        "inherits": ["Target"],
        "core": "Cortex-M4",
        "extra_labels": ["Freescale", "K20XX"],
        "is_disk_virtual": true,
        "supported_toolchains": ["GCC_ARM", "ARM"],
        "detect_code": ["0230"],
        "device_has": [
        "release_versions": ["5"],
        "device_name": "MK20DX128xxx5"

The next thing you need to do is create a directory called TARGET_CustomK20D50M in the root directory of your project and put the porting files needed for your custom target in there. It looks like, in Mbed 6, they completely removed the TARGET_K20XX folder from the sources. So you’ll probably need to add both the files from this folder and its K20D50M subfolder to the custom target directory.
Note that these target files are now several years old, so I have no idea if they will work with Mbed 6 out of the box or not. If you do get them working, though, you might want to post them as a custom target so anyone can use the K20D50M!

1 Like

Thanks! This is really helpful. I’ll let you know if I succeed. I have been experimenting, which is never a good idea. Hopefully I haven’t bricked the board… at the mo’ I’m getting the “mbed has crashed” blinking pattern. No doubt, I’ll find out soon enough with this new guidance.

You would be better off using Mbed2 online for the K20D50.
Since OS5 even with bare metal smaller targets suffer with too much flash and ram resources being used just to flash an LED.
Mbed Studio online should be okay too but haven’t tried it yet on the smaller devices.

I got it to compile after a few tweaks. There was a missing console_tx and console_rx for usb serial and a few missing lines of code but all resolvable.

However, I’m not sure if it’s my board (as in I damaged it in a previous hack attempt) or I’m still missing something as getting a fatal error after mbed studio uploads the binary.

++ MbedOS Error Info ++
Error Status: 0x80FF0144 Code: 324 Module: 255
Error Message: Assertion failed: !are_interrupts_enabled()
Location: 0x173F
File: ./mbed-os/hal/source/mbed_critical_section_api.c+54
Error Value: 0x0
For more info, visit:
-- MbedOS Error Info --

UPDATE: I just unplugged the device and uploaded the code from Mbed Studio again and it works! Happy days.

Seems ok with building bare metal or standard blinky. This is the result from blinky compile:

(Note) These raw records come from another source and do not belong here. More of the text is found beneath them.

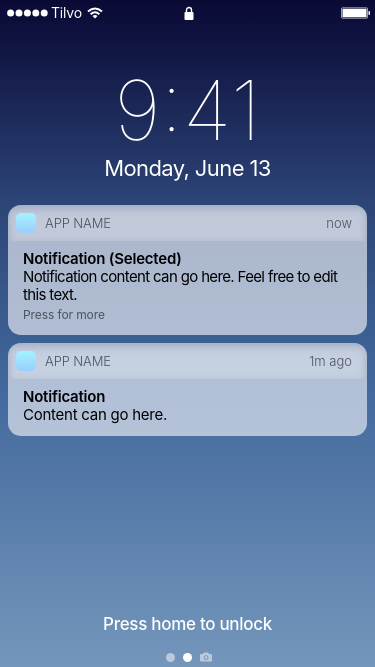
<!DOCTYPE html>
<html lang="en">
<head>
<meta charset="utf-8">
<title>Lock screen notifications</title>
<style>
:root {
  --night: #0a0a35;
  --dusk: #2c4476;
  --blue: #42699d;
  --haze: #7496bb;
  --white: #fff;
  --ink: #000;
  --muted: #4a5261;
  --card: rgba(225, 230, 240, .7);
  --header: rgba(255, 255, 255, .26);
  --header-edge: rgba(96, 112, 148, .4);
  --icon-top: #a3f3ff;
  --icon-bottom: #9bcdfb;
  --faint: rgba(255, 255, 255, .5);
}
* { box-sizing: border-box; margin: 0; }
html, body { width: 375px; height: 667px; overflow: hidden; }
body { font-family: Inter, Roboto, sans-serif; }
.lock-screen {
  display: flex;
  flex-direction: column;
  width: 375px;
  height: 667px;
  color: var(--white);
  background: linear-gradient(var(--night) 0, #0f1340 6%, var(--dusk) 30%, var(--blue) 58%, var(--haze) 100%);
}

.status-bar {
  display: grid;
  grid-template-columns: 1fr 10px 1fr;
  align-items: center;
  height: 25px;
  padding: 0 5px 0 7px;
}
.status-bar svg { display: block; }
.connection { display: flex; align-items: center; }
.carrier { width: 33px; margin: 0 3px; font-size: 14px; line-height: 17px; letter-spacing: -.2px; }
.battery { justify-self: end; }

.clock { padding-top: 45px; text-align: center; }
.time { font-size: 82px; font-weight: 100; line-height: 82px; }
.date { margin-top: 3px; font-size: 22px; line-height: 27px; letter-spacing: -.6px; }

.notifications {
  display: flex;
  flex-direction: column;
  gap: 8px;
  padding: 0 8px;
  margin-top: 23px;
}
.notification {
  height: 93px;
  border-radius: 13px;
  overflow: hidden;
  color: var(--ink);
  background: var(--card);
}
.notification.selected { height: 130px; }
.notification header {
  display: flex;
  align-items: center;
  height: 36px;
  padding: 0 15px 0 8px;
  font-size: 13px;
  font-weight: 300;
  color: var(--muted);
  background: var(--header);
  box-shadow: inset 0 3px 9px var(--header-edge);
}
.app-icon {
  width: 20px;
  height: 20px;
  margin-right: 9px;
  border-radius: 5px;
  background: linear-gradient(var(--icon-top), var(--icon-bottom));
}
.app-name { letter-spacing: -.1px; }
.age { margin-left: auto; }
.message { padding: 8px 15px 0; font-size: 15px; line-height: 18px; }
.message h2 { font-size: 15px; font-weight: 600; line-height: 19px; letter-spacing: -.2px; }
.message p { letter-spacing: -.25px; white-space: nowrap; }
.selected .message p { letter-spacing: -.65px; }
.message .hint { display: block; margin-top: 3px; font-size: 12px; line-height: 16px; letter-spacing: -.1px; color: var(--muted); }

.unlock { margin-top: auto; padding-bottom: 5px; text-align: center; }
.unlock p { font-size: 17px; font-weight: 500; line-height: 21px; letter-spacing: -.3px; }
.pages { display: flex; align-items: center; justify-content: center; gap: 8px; height: 10px; margin-top: 17px; padding-left: 3px; }
.page { width: 9px; height: 9px; border-radius: 50%; background: var(--faint); }
.page.current { background: var(--white); }
</style>
</head>
<body>
<main class="lock-screen">
  <div class="status-bar">
    <div class="connection">
      <svg width="41" height="8" fill="#fff" role="img" aria-label="Full signal">
        <defs><circle id="signal-dot" cx="3.6" cy="4" r="3.5"/></defs>
        <use href="#signal-dot"/>
        <use href="#signal-dot" x="8.4"/>
        <use href="#signal-dot" x="16.8"/>
        <use href="#signal-dot" x="25.2"/>
        <use href="#signal-dot" x="33.6"/>
      </svg>
      <span class="carrier">Tilvo</span>
      <svg width="16" height="12" fill="none" stroke="#fff" stroke-width="2" role="img" aria-label="Wireless network">
        <path d="M1 4.5Q8 -1.5 15 4.5M3.6 7.2Q8 3.4 12.4 7.2"/>
        <path d="M5.5 9Q8 7 10.5 9L8 11.6Z" fill="#fff" stroke="none"/>
      </svg>
    </div>
    <svg width="10" height="14" role="img" aria-label="Locked">
      <rect x="0.5" y="6" width="9" height="8" rx="1" fill="#fff"/>
      <path d="M2.5 7V4a2.5 2.5 0 0 1 5 0V7" fill="none" stroke="#fff" stroke-width="1.4"/>
    </svg>
    <svg class="battery" width="29" height="12" role="img" aria-label="Battery full">
      <rect x="0.5" y="0.8" width="26" height="10.4" rx="1" fill="none" stroke="#fff" stroke-opacity=".6"/>
      <rect x="1.5" y="1.8" width="24" height="8.4" fill="#fff"/>
      <rect x="27.5" y="4" width="1.5" height="4" rx=".7" fill="#fff"/>
    </svg>
  </div>

  <section class="clock">
    <div class="time">9:41</div>
    <div class="date">Monday, June 13</div>
  </section>

  <section class="notifications">
    <article class="notification selected">
      <header>
        <span class="app-icon"></span>
        <span class="app-name">APP NAME</span>
        <span class="age">now</span>
      </header>
      <div class="message">
        <h2>Notification (Selected)</h2>
        <p>Notification content can go here. Feel free to edit<br>this text.</p>
        <span class="hint">Press for more</span>
      </div>
    </article>
    <article class="notification">
      <header>
        <span class="app-icon"></span>
        <span class="app-name">APP NAME</span>
        <span class="age">1m ago</span>
      </header>
      <div class="message">
        <h2>Notification</h2>
        <p>Content can go here.</p>
      </div>
    </article>
  </section>

  <footer class="unlock">
    <p>Press home to unlock</p>
    <div class="pages">
      <span class="page"></span>
      <span class="page current"></span>
      <svg width="12" height="10" fill="#fff" fill-opacity=".5" role="img" aria-label="Camera">
        <path fill-rule="evenodd" d="M1 2H3L4 .5H8L9 2H11Q12 2 12 3V8.5Q12 9.5 11 9.5H1Q0 9.5 0 8.5V3Q0 2 1 2ZM6 3.2a2.4 2.4 0 1 0 .1 0Z"/>
        <circle cx="6" cy="5.6" r="1.5"/>
      </svg>
    </div>
  </footer>
</main>
</body>
</html>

Elf2Bin: mbed-os-example-blinky
| Module               |     .text |   .data |     .bss |
| [lib]/c_w.l          |  4518(+0) |  16(+0) |  348(+0) |
| [lib]/libcppabi_w.l  |    44(+0) |   0(+0) |    0(+0) |
| anon$$obj.o          |    32(+0) |   0(+0) | 1024(+0) |
| main.o               |   308(+0) |   0(+0) |    0(+0) |
| mbed-os/cmsis        |  9634(+0) | 168(+0) | 6610(+0) |
| mbed-os/connectivity |   224(+0) |   0(+0) |    0(+0) |
| mbed-os/drivers      |    92(+0) |   0(+0) |    0(+0) |
| mbed-os/hal          |   708(+0) |   0(+0) |    2(+0) |
| mbed-os/platform     |  7275(+0) |  64(+0) |  341(+0) |
| mbed-os/rtos         |   430(+0) |   0(+0) |    0(+0) |
| mbed-os/targets      |  2195(+0) |   4(+0) |   12(+0) |
| Subtotals            | 25460(+0) | 252(+0) | 8337(+0) |
Total Static RAM memory (data + bss): 8589(+0) bytes
Total Flash memory (text + data): 25712(+0) bytes
Image: BUILD/K20D50M/ARMC6/mbed-os-example-blinky.bin

I am rather curious to learn why the K20D50 “device_has” does not include “USTICKER” in the targets json file.
If I do not include it then the compiler complains as functions like us_ticker_irq_handler are undefined.
If I do include USTICKER it compiles but then functions like timer and ticker do not work as crashes the MCU.
Also wait_us does not appear to work either.